In 2021, together with Adidas Terrex, a specialized line of Adidas clothing and footwear for outdoor and adventure sports, Megmeister developed a new eco-merino base layer using regenerated yarn that is 96% biodegradable . Not only was this an exciting product to launch in partnership with Adidas Terrex, it was also a real step forward for Megmeister in creating truly sustainable and high performance sportswear.
Jos is data-driven, and whatever he produces, he needs to see that it’s making a difference. He added: “It’s nice when you have your own company and you can choose what you want to do, but you have to have an idea and some way to improve it. We have always maintained Jos Ruiterman, founder, that we will do something special.”

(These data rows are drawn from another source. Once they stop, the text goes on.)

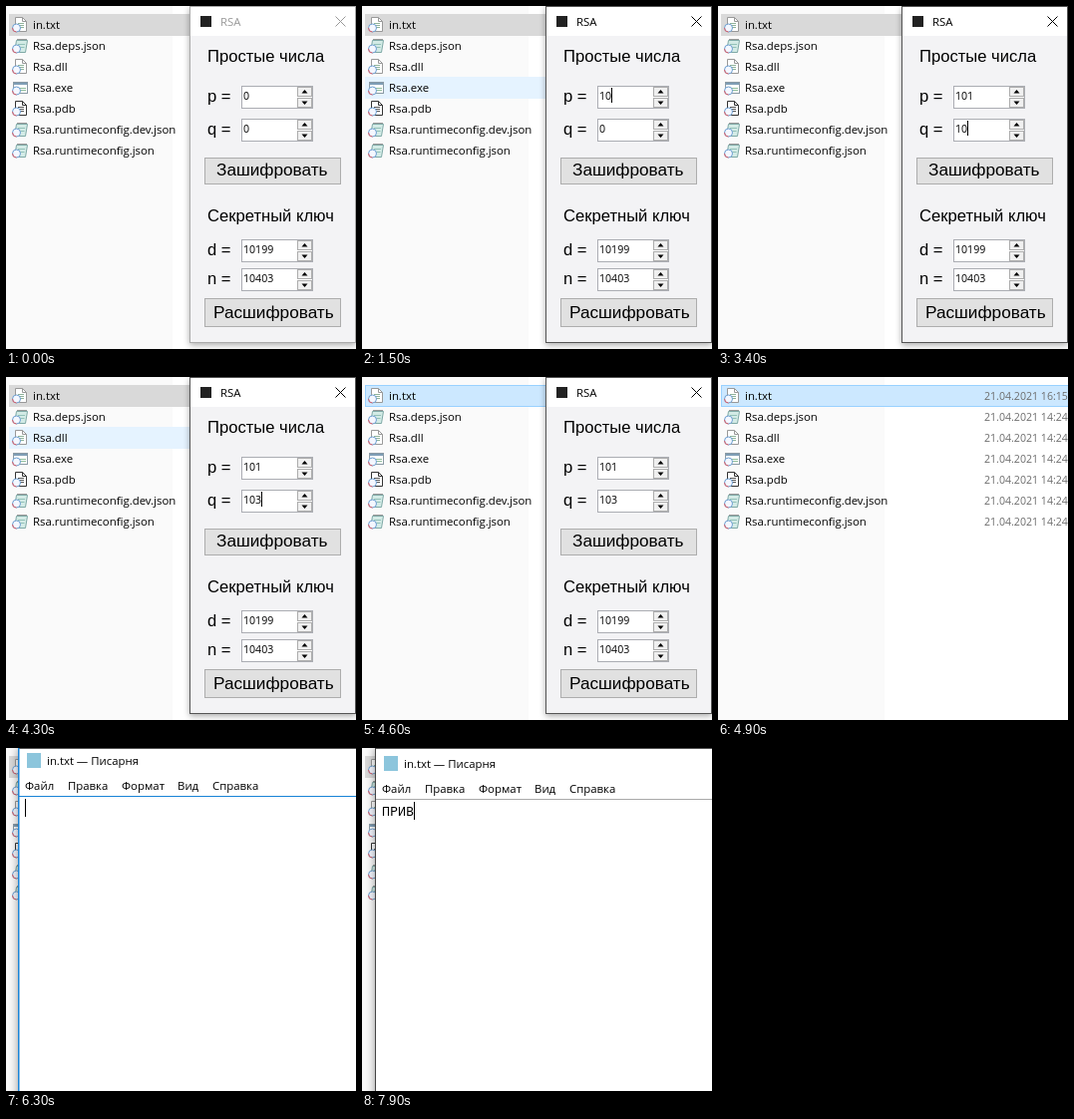
Write an HTML page that moves like this. It is 351 px wide and 344 px high and loops after 8000 ms.

```html
<!DOCTYPE html>
<html lang="ru">
<head>
<meta charset="utf-8">
<style>
html, body { margin: 0; width: 100%; height: 100%; overflow: hidden; background: #fff; }
svg { display: block; width: 351px; height: 344px; }
text { font: 11.4px "Open Sans", "Noto Sans", sans-serif; white-space: pre; }
.num { font-size: 10.6px; }
.label { font: 16.6px "Liberation Sans", Arial, sans-serif; }
.button { font: 17.2px "Liberation Sans", Arial, sans-serif; }
.mono { font: 13.33px "Noto Sans Mono", "DejaVu Sans Mono", monospace; }
</style>
</head>
<body>
<svg id="stage" viewBox="0 0 351 344"></svg>
<script>
const LOOP = 8000;
const stage = document.getElementById('stage');
const files = [
  ['in.txt', 'page'], ['Rsa.deps.json', 'note'], ['Rsa.dll', 'page'], ['Rsa.exe', 'app'],
  ['Rsa.pdb', 'dark'], ['Rsa.runtimeconfig.dev.json', 'note'], ['Rsa.runtimeconfig.json', 'note']
];

// Each track lists [start time, value]; the latest started value holds.
const tracks = {
  hover: [[0, -1], [1500, 3], [1600, -1], [3900, 4], [4100, 3], [4300, 2], [4500, 1], [4600, 0], [5200, -1]],
  p: [[0, '0'], [800, '[0'], [1100, '1|'], [1500, '10|'], [2000, '101|'], [2300, '101']],
  q: [[0, '0'], [2400, '[0'], [2600, '1|'], [3200, '1'], [3400, '10|'], [4100, '103|'], [4500, '103']],
  fade: [[0, 0], [5200, .25], [5300, .55], [5400, .85], [5500, 1]],
  shift: [[0, [-7, -9]], [6100, [-5, -7]], [6200, [-3, -5]], [6300, [-1, -3]], [6400, [0, 0]]],
  typed: [[0, ''], [6300, '|'], [6600, ''], [7100, 'П|'], [7500, 'ПР|'], [7700, 'ПРИ|'], [7900, 'ПРИВ|']]
};
const at = (name, t) => tracks[name].filter(k => k[0] <= t).pop()[1];

const rect = (x, y, w, h, fill, extra = '') =>
  `<rect x="${x}" y="${y}" width="${w}" height="${h}" fill="${fill}" ${extra}/>`;
const box = (x, y, w, h, fill, line) =>
  rect(x + .5, y + .5, w - 1, h - 1, fill, `stroke="${line}"`);
const text = (x, y, s, cls = '', fill = '#000') =>
  `<text x="${x}" y="${y}" class="${cls}" fill="${fill}">${s}</text>`;
const path = (d, line, fill = 'none', width = 1) =>
  `<path d="${d}" stroke="${line}" fill="${fill}" stroke-width="${width}"/>`;

function icon(y, kind) {
  let s;
  if (kind === 'app') {
    s = box(7, y + 2, 15, 12, '#fff', '#8a9aa5') + rect(8, y + 3, 13, 2, '#7e9db5') +
      path(`M13 ${y + 8.5}h7M13 ${y + 10.5}h7`, '#8ebd9b');
  } else if (kind === 'note') {
    s = path(`M10.5 ${y + 2.5}h11l-2 12h-11z`, '#7fa9a6', '#d3ebe6') +
      path(`M11 ${y + 1.5}h10`, '#999') +
      path(`M12 ${y + 6.5}h7M11.5 ${y + 9.5}h7`, '#93c1b8');
  } else {
    const line = kind === 'dark' ? '#333' : '#999';
    s = path(`M9.5 ${y + .5}h7l4 4v10h-11z`, line, '#fff') + path(`M16.5 ${y + .5}v4h4`, line) +
      path(`M12 ${y + 6.5}h6M12 ${y + 8.5}h6M12 ${y + 10.5}h6`, kind === 'dark' ? '#555' : '#8fb39b');
  }
  return s + `<circle cx="10.5" cy="${y + 11}" r="4" fill="#f4f7ff" stroke="#6d9fd0"/>` +
    path(`M6.5 ${y + 11}a4 4 0 0 0 4 4`, '#dc5f68');
}

function explorer(hover) {
  let s = rect(0, 0, 167, 344, '#fafafa');
  files.forEach(([name, kind], i) => {
    const y = 8 + 21 * i;
    if (i === 0) s += hover === 0 ? box(3, y, 360, 22, '#cce8ff', '#99d1ff') : rect(3, y, 348, 22, '#d9d9d9');
    else if (i === hover) s += rect(3, y, 348, 22, '#e5f3ff');
    s += icon(y + 3, kind) + text(27, y + 15, name) +
      text(267, y + 15, '21.04.2021 ' + (i ? '14:24' : '16:15'), 'num', '#6d6d6d');
  });
  return s;
}

function field(y, value) {
  const digits = value.replace(/[[|]/g, ''), selected = value[0] === '[';
  let s = box(236, y, 72, 23, '#fff', '#abadb3');
  if (selected) s += rect(238, y + 2, 6 * digits.length + 1, 15, '#0078d7');
  s += text(238, y + 14, digits, 'num', selected ? '#fff' : '#000');
  if (value.endsWith('|')) s += rect(238 + 6 * digits.length, y + 2, 1, 15, '#000');
  for (const [top, dir] of [[y + 1, -1], [y + 12, 1]]) {
    const m = top + 5;
    s += box(292, top, 15, 10, '#f0f0f0', '#adadad') +
      `<path d="M296.5 ${m - dir * 1.5}h6l-3 ${dir * 3.5}z"/>`;
  }
  return s;
}

const button = (x, y, w, h, tx, s) => box(x, y, w, h, '#e1e1e1', '#adadad') + text(tx, y + h - 9, s, 'button');

function form(active, p, q) {
  const ink = active ? '#000' : '#999';
  return `<g filter="drop-shadow(0 2px 3px #0005)">${box(184, 0, 167, 338, '#f3f3f5', active ? '#555' : '#aaa')}</g>` +
    rect(185, 1, 165, 29, '#fff') + rect(195, 10, 11, 11, '#222') + text(215, 19.5, 'RSA', '', ink) +
    path('M330.5 10.5l10 10M340.5 10.5l-10 10', ink) +
    text(202, 56, 'Простые числа', 'label') + text(202, 216, 'Секретный ключ', 'label') +
    [['p', 80, p], ['q', 113, q], ['d', 234, '10199'], ['n', 263, '10403']].map(([name, y, v]) =>
      text(202, y + 16, name + ' =', 'label') + field(y, v)).join('') +
    button(199, 152, 137, 27, 211, 'Зашифровать') + button(199, 293, 137, 29, 208, 'Расшифровать');
}

function editor(settled, fade, [dx, dy], typed) {
  const word = typed.replace('|', '');
  const menu = [[20, 'Файл'], [63, 'Правка'], [117, 'Формат'], [173, 'Вид'], [208, 'Справка']];
  const accent = '#1883d7';
  return `<g opacity="${fade}"><g transform="translate(${dx} 0)">` +
    `<g filter="drop-shadow(0 0 5px #0006)">${rect(13, 0, 400, 400, '#fff')}</g>` +
    rect(13, 0, 400, 1, '#555') + rect(13, 0, settled ? 1 : 1.5, 400, settled ? '#444' : accent) +
    `<g transform="translate(0 ${dy})">` + rect(22, 8, 14, 15, '#8cc5dc') +
    text(42, 20, 'in.txt — Писарня') + menu.map(([x, s]) => text(x, 45, s)).join('') +
    rect(14, 51, 400, 1, settled ? '#a9a9a9' : accent) + text(20, 68, word, 'mono') +
    (typed.endsWith('|') ? rect(20 + 8 * word.length, 54, 1, 18, '#000') : '') + '</g></g></g>';
}

function scene(t) {
  const get = name => at(name, t);
  const fade = get('fade');
  return explorer(get('hover')) +
    (t < 4900 ? form(t >= 600, get('p'), get('q')) : '') +
    (fade ? editor(t >= 6400, fade, get('shift'), get('typed')) : '');
}

const start = performance.now();
let shown = '';
function draw() {
  const next = scene((performance.now() - start) % LOOP);
  if (next !== shown) stage.innerHTML = shown = next;
  requestAnimationFrame(draw);
}
draw();
</script>
</body>
</html>
```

Vanessa stresses the fact that the cycling clothing industry is crowded and if a brand wants people to buy their products they need to stand out. They believe that by building their products from the ground up and rethinking the way they are designed, they not only bring fit and functionality to the market, but are also a completely unique product that puts the enjoyment of the sport into the person at the head of his designs.
This was also Megmeister’s story when they were researching and developing their panties. Living in the Netherlands, Jos met Servais Knaven, former sporting and professional director of Inoes Grenadiers at the time, who had asked Jos to look into making shorts with better ‘bounce’ or ‘cushioning’ in the pad . “I told him I’d like to help, but my problem was that I needed to be able to measure my performance to know that I’m doing something much better,” Jos said.

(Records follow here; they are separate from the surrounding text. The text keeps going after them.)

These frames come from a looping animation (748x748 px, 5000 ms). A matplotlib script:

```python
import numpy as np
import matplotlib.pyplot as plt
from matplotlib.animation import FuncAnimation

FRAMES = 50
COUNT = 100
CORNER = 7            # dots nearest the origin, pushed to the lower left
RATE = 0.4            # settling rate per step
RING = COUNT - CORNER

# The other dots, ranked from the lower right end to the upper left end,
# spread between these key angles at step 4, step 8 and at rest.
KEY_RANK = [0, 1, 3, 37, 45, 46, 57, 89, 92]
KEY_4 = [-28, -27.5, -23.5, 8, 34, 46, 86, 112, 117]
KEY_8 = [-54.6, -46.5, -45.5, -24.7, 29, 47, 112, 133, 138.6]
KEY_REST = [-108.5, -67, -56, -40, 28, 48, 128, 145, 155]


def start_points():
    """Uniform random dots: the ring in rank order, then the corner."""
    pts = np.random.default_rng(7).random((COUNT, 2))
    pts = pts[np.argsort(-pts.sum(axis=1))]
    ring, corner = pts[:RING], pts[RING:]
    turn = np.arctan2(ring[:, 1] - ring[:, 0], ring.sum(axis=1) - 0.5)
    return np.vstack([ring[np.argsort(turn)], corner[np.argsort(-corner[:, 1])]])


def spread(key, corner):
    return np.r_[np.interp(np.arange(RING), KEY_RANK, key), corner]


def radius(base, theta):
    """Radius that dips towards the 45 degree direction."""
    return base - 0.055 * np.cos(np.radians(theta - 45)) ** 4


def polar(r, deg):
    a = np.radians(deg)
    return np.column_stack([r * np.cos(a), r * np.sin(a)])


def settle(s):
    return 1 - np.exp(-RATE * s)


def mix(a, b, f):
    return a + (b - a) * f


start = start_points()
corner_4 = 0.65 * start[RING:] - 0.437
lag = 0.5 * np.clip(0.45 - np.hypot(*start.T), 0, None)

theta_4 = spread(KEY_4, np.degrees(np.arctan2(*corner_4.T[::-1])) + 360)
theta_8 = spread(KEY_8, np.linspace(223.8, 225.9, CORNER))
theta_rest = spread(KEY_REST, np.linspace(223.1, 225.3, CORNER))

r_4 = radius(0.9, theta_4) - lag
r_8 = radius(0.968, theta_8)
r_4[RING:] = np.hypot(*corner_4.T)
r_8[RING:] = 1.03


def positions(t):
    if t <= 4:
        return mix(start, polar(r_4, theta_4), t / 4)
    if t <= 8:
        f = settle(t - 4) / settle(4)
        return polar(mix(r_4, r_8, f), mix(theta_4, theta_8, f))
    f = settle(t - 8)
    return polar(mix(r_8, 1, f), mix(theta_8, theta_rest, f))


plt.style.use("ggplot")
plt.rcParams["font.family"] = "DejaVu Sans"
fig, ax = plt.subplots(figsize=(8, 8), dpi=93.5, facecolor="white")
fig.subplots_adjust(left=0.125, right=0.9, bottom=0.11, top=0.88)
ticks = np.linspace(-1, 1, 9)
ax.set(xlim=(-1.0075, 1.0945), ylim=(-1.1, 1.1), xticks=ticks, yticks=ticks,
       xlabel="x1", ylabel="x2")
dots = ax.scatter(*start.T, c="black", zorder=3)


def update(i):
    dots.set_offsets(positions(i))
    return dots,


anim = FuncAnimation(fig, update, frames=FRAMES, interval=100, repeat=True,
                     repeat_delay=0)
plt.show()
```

He continued to research the short bib discomfort and found that it was one of the most searched terms in the Netherlands. Intrigued, Knaven introduced Jos to a German company that was able to measure the pressure on the saddle, and that’s how Jos was able to measure the performance of his shorts.
Trying several different brands before producing his own, he found that most shorts pads only had a cushioning time of about 20 minutes before they were almost completely gone, because they were made only of foam. Using his many years of experience in the textile industry, Jos created a special fabric in Nottingham, which he made into a figure eight, creating a suspension system. After two years of development, Jos and Vanessa took it to an Italian pad manufacturer and created their own custom pad for Megmeister’s new briefs. And of course, driven by the data, Jos tested the shorts again with the same pressure mapping technology and could clearly see that his pad had a much longer damping time compared to other options in the market
Protect the future
Jos and Vanessa’s mission for Megmeister was to make the best base layer in the world and although they have received the Adidas seal of approval and developed their range of cycling clothing into cycling jerseys, shorts and accessories, one thing has remained the same. his entire journey: sustainability.
Both Jos and Vanessa are strict about ensuring their products are as sustainable as possible. From their base layers being anti-bacterial so people can wear them for years to come, to their shirts made with their bespoke Nuyarn fabric, sustainability is inherent in everything Megmeister does. “We don’t do it because it’s trendy,” Jos said. “We do this because we’ve seen the negativity that can come from not taking care of our planet in the clothing industry.”
Vanessa echoes this, noting that they have three daughters who will grow up on the planet we are responsible for now, and they want future generations to be able to enjoy outdoor sports the way people do today, with a beautiful landscape and spectacular views. . But this will only be possible if people care about today’s world, and that means buying and manufacturing sustainably. That’s why Jos and Vanessa Ruiterman are dedicated to producing high performance, comfortable and stylish gear that will help the next generation, long into the future.